[Records contained in a dataset]
»»

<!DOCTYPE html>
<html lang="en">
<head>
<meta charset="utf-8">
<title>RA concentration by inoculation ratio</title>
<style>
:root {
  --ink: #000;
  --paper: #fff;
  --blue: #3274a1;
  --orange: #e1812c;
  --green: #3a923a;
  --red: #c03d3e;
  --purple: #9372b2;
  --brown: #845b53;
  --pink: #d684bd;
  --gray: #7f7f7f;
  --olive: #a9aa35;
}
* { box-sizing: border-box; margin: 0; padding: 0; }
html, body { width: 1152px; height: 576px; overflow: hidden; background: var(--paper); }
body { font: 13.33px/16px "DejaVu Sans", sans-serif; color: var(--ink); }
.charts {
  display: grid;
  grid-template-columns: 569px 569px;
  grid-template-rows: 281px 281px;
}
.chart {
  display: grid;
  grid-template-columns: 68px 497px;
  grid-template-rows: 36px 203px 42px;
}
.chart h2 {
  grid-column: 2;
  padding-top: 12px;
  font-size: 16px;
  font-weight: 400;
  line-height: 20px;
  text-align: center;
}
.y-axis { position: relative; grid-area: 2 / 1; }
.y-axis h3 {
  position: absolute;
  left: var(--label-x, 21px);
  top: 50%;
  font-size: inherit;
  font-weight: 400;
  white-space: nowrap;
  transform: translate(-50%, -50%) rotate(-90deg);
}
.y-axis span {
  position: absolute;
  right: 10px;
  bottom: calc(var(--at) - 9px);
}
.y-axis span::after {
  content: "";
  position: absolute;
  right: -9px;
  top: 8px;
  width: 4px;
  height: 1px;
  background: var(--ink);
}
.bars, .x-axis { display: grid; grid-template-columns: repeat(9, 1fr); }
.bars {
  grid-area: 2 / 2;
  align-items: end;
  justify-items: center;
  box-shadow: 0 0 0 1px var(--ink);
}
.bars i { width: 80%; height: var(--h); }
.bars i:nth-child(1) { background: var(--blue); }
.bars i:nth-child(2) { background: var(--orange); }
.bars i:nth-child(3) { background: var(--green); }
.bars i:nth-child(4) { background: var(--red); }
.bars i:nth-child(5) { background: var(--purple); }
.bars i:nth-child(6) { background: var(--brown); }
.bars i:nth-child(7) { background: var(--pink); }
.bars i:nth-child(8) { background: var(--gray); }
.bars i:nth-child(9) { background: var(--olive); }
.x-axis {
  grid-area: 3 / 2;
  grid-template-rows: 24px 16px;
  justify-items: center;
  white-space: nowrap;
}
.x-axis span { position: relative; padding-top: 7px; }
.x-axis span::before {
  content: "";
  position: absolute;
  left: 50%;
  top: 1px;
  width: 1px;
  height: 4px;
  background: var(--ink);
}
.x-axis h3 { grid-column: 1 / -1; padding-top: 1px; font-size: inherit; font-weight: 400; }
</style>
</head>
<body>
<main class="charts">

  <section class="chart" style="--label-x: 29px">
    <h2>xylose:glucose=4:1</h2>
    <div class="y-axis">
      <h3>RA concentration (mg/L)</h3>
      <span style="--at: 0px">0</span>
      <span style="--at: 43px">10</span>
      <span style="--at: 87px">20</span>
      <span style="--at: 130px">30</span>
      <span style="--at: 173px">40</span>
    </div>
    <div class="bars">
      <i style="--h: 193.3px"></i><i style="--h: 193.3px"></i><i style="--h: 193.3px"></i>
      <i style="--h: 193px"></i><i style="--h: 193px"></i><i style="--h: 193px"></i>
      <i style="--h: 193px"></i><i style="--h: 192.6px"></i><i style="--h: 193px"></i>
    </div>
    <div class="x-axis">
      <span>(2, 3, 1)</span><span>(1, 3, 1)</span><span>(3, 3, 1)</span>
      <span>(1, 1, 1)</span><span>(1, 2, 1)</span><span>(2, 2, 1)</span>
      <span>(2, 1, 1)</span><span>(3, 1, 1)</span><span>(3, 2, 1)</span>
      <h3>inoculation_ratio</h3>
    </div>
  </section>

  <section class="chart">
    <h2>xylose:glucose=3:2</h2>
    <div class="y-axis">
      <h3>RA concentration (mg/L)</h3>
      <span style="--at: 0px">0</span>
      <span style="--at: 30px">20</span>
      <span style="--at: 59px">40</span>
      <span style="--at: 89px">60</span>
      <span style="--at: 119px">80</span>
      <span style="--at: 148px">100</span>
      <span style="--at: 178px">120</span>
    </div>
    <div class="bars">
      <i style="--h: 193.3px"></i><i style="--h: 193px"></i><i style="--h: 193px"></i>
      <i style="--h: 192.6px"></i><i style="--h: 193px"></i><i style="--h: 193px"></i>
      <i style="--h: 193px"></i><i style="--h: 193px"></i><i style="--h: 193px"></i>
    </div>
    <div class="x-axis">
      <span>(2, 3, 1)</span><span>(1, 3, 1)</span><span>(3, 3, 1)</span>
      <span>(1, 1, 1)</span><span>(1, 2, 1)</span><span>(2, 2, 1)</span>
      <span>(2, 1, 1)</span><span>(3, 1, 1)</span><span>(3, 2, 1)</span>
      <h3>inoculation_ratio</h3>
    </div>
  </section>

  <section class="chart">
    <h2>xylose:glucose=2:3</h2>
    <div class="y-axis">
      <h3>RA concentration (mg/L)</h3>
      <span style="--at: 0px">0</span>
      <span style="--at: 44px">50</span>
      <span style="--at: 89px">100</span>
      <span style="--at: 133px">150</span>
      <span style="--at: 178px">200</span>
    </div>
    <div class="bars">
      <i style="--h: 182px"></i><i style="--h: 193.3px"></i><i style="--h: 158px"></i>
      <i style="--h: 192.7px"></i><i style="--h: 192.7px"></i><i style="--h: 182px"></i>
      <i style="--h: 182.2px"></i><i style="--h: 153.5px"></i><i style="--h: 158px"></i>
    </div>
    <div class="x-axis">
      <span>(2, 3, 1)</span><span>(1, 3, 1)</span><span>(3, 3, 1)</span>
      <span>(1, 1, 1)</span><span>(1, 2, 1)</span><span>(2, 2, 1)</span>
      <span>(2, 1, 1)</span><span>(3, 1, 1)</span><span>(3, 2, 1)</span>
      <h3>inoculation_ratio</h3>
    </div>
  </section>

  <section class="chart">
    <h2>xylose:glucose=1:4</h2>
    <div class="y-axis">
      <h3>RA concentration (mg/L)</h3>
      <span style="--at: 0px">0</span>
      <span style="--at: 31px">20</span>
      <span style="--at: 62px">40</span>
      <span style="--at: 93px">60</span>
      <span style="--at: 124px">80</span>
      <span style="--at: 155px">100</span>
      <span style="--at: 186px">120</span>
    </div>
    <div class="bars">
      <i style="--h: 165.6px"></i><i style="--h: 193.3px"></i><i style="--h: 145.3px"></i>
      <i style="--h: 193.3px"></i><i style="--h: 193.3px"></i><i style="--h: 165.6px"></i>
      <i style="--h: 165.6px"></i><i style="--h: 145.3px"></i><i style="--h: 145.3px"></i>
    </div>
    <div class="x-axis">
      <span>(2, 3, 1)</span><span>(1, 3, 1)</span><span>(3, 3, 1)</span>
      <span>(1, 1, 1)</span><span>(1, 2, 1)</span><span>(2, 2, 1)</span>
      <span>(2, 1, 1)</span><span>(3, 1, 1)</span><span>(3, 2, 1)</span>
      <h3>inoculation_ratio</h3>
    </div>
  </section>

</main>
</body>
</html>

««

> Work order
Read the data above. Pull out each line in which the string "background" appears.

> Solved exercise
html, body { width: 1152px; height: 576px; overflow: hidden; background: var(--paper); }
  background: var(--ink);
.bars i:nth-child(1) { background: var(--blue); }
.bars i:nth-child(2) { background: var(--orange); }
.bars i:nth-child(3) { background: var(--green); }
.bars i:nth-child(4) { background: var(--red); }
.bars i:nth-child(5) { background: var(--purple); }
.bars i:nth-child(6) { background: var(--brown); }
.bars i:nth-child(7) { background: var(--pink); }
.bars i:nth-child(8) { background: var(--gray); }
.bars i:nth-child(9) { background: var(--olive); }
  background: var(--ink);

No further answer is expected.